Should I Just Leave My DSLR On Its “Auto” Setting?
by William Lulow
As I have indicated, the digital revolution in photography has seemingly made it easier to take pictures. Just set your digital camera to AUTO and snap away. The camera’s computer will automatically calculate the correct exposure, focus the lens, pop up the built-in flash (if needed) and otherwise give you the shot you want. Or will it? Under most general circumstances, it will provide you with an image that’s exposed and focused correctly. But what does “correctly” mean? Does it mean that all the detail in the original scene is rendered the way you, the photographer saw it? Or does it mean that it will be rendered the way the camera “saw” it? This is the great danger in fully automatic, digital photography.

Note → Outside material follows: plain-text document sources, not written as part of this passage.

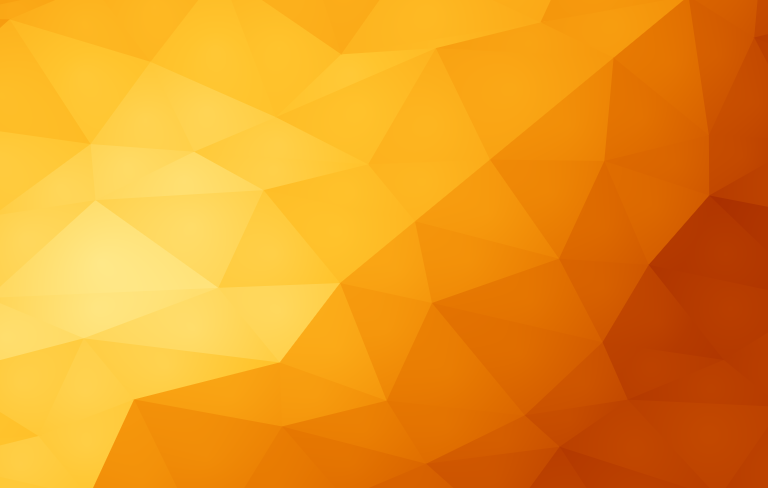
A Shadertoy shader for this background:

```glsl
#define CELL 0.199
#define RIDGE_ORIGIN vec2(-0.090, -0.080)
#define RIDGE_DIR vec2(0.772, 0.636)
#define JITTER vec2(0.10, 0.28)
#define FACET_CONTRAST 0.030
#define FACET_GLOW 0.040
#define GRADIENT_MIX 0.4
#define POOL_CENTER vec2(-1.7, -1.3)
#define POOL_TONE 0.90
#define SLOPE_TONE 0.70

const float PI = 3.14159;

// Mesh corner for a lattice index: x runs along the ridge, y runs downhill.
vec2 meshVertex(vec2 k) {
    vec2 v = k;
    v.x -= 0.4 * step(k.x, -1.5);
    if (k.y > 0.5 || mod(k.y, 3.0) == 1.0) v.x -= 0.4;

    if (k.y == 0.0) {
        float bend = k.x + 1.6;
        v.x += 0.65 * step(2.5, k.x);
        v.y -= 0.5 * sin(2.4 * k.x) * exp(-bend * bend);
    } else if (abs(k.y) == 1.0) {
        v.x += 0.3 * step(1.5, k.x);
        v.y += 0.24 * k.y * cos(PI * k.x);
    } else {
        v += JITTER * sin(vec2(2.3 * k.y + 1.7 * k.x, 1.2 * k.x + PI * k.y));
    }
    return v;
}

// Signed distance to the line a-b, positive on its left.
float edgeDistance(vec2 p, vec2 a, vec2 b) {
    vec2 e = normalize(b - a);
    return e.x * (p.y - a.y) - e.y * (p.x - a.x);
}

// Distance inside a triangle, for either winding.
float triangleDistance(vec2 p, vec2 a, vec2 b, vec2 c) {
    float winding = sign(edgeDistance(c, a, b));
    return min(min(winding * edgeDistance(p, a, b),
                   winding * edgeDistance(p, b, c)),
               winding * edgeDistance(p, c, a));
}

// Broad light: a pale pool above the ridge, a falling slope below it.
float lightField(vec2 q, bool shaded) {
    if (shaded) return max(SLOPE_TONE - 0.16 * q.y - 0.011 * q.x * q.x, 0.24);
    return POOL_TONE - 0.05 * length((q - POOL_CENTER) * vec2(1.0, 1.5));
}

// Ramp from burnt orange through amber to pale yellow.
vec3 amberRamp(float tone) {
    float shade = max(0.8 - tone, 0.0);
    float warm = max(tone - 0.4, 0.0);
    float red = 1.0 - 0.89 * shade * shade;
    float blue = 1.3 * warm * warm + 1.4 * max(tone - 0.77, 0.0);
    return vec3(red, tone, blue);
}

// Adds one facet's colour, weighted by its smooth coverage.
void addFacet(inout vec4 sum, vec2 p, vec2 a, vec2 b, vec2 c,
              bool shaded, float pixel) {
    float coverage = clamp(0.5 + triangleDistance(p, a, b, c) / pixel, 0.0, 1.0);
    if (coverage <= 0.0) return;
    vec2 center = (a + b + c) / 3.0;
    float tone = lightField(mix(center, p, GRADIENT_MIX), shaded);
    tone += FACET_CONTRAST * sin(dot(center, vec2(5.3, 7.9)));
    tone += FACET_GLOW * (0.4 - min(length(p - center), 1.0));
    sum += vec4(amberRamp(tone), 1.0) * coverage;
}

void mainImage(out vec4 fragColor, in vec2 fragCoord) {
    // Ridge-aligned coordinates
    vec2 p = (fragCoord - 0.5 * iResolution.xy) / iResolution.y - RIDGE_ORIGIN;
    vec2 downhill = vec2(RIDGE_DIR.y, -RIDGE_DIR.x);
    vec2 q = vec2(dot(p, RIDGE_DIR), dot(p, downhill)) / CELL;
    float pixel = 1.0 / (iResolution.y * CELL);

    // Two facets per nearby lattice cell
    vec4 sum = vec4(0.0);
    vec2 home = floor(q);
    for (int j = -1; j <= 1; j++) {
        for (int i = -2; i <= 2; i++) {
            vec2 k = home + vec2(i, j);
            vec2 a = meshVertex(k);
            vec2 b = meshVertex(k + vec2(1.0, 0.0));
            vec2 c = meshVertex(k + vec2(0.0, 1.0));
            vec2 d = meshVertex(k + vec2(1.0));
            bool shaded = k.y > -0.5;
            addFacet(sum, q, a, b, d, shaded, pixel);
            addFacet(sum, q, a, d, c, shaded, pixel);
        }
    }

    vec3 color = sum.a > 0.0 ? sum.rgb / sum.a : amberRamp(lightField(q, q.y > 0.0));
    fragColor = vec4(clamp(color, 0.0, 1.0), 1.0);
}
```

This was a New York Times photo of tennis players Serena Williams and Maria Sharapova, shot by Sean Dempsey. He most probably had his camera set on a MANUAL preset in order to get both players’ faces in a decent exposure. This is a tougher shot to get than it looks. If you had your camera set to AUTO for a shot like this, most likely you would have gotten one face exposed correctly and the other either over or underexposed. The camera doesn’t think for you. It would try to average an exposure like this but the automatic exposure feature is often fooled by bright highlights and dark shadows. So, here is one case where the AUTO setting might not have worked as successfully as the manual one. Knowing that this photographer works for an agency where he had the access to make a picture like this, one can assume that he certainly knew what he was doing.
When a photographer places the camera on AUTO mode, she really has no idea what kind of image will be made. Many shooters these days, simply rely on the camera’s computer to figure out exposures. There have been times when I’ve used my cameras on AUTO as well! The digital revolution has made picture taking simpler, but not necessarily easier. Coming up with a shot like this is not easy. It takes some thinking and a knowledge of lighting and equipment.
Learning how to get the most from a digital camera takes more study and practice these days. As I have written about previously, there are many more settings to deal with, and shooting with a digital camera is completely different than with a film camera. Thinking that the camera’s computer will make picture taking easier is a mistake many people make.
I’ve even experienced difficulties when I’ve had my lenses on AUTOFOCUS. The autofocus system in most DSLRs is an electronic rangefinder that relies on certain algorithms to determine the correct focus. The photographer can program the camera through a series of electronic arrays to which the lens then responds. In low light situations, however, it is often difficult for these electronic rangefinders to determine exact distances effectively. I have found that I sometimes need to make a series of exposures with the lenses on MANUAL as well as on AUTO to ensure that I get a really sharp image. If you rely totally on the camera’s autofocus system, you will surely be disappointed with the results. If you are shooting in bright sunlight, this presents another problem. Many of these same algorithms are often fooled by bright, shiny, reflective objects within the field of view. They might be rendered in focus, but the shadow areas might not.
This image is a case in point. I made this exposure having stopped by the side of a road not far from my home. I just decided to leave the camera on AUTO because I didn’t have a lot of time. When I downloaded the image, I found that most of the shadow areas were soft. I figured that maybe, with so much sky in the picture, the sensor was fooled by the light and focused mostly on the sky. So, I went back the next day, put the camera on a tripod, focused the lens manually (using the LCD’s enlarging feature as an aid) and noticed that everything was now sharp. This little “experiment” taught me not to rely too much on the autofocus feature. It can be a great help in very general situations, but it cannot be relied upon every single time.
And so, if you are one of those photographers who simply puts your camera’s settings on AUTO trying to simplify the picture making process, you don’t understand fully the nature of photography. You might get lucky once in a while, but I’d bet that a good many of your captures are either disappointingly soft or have the wrong exposure. Now one of the main differences between today’s technology and that of traditional, film photography is that most mistakes can now be fixed using Photoshop. Wouldn’t it be better just to get it right in the camera?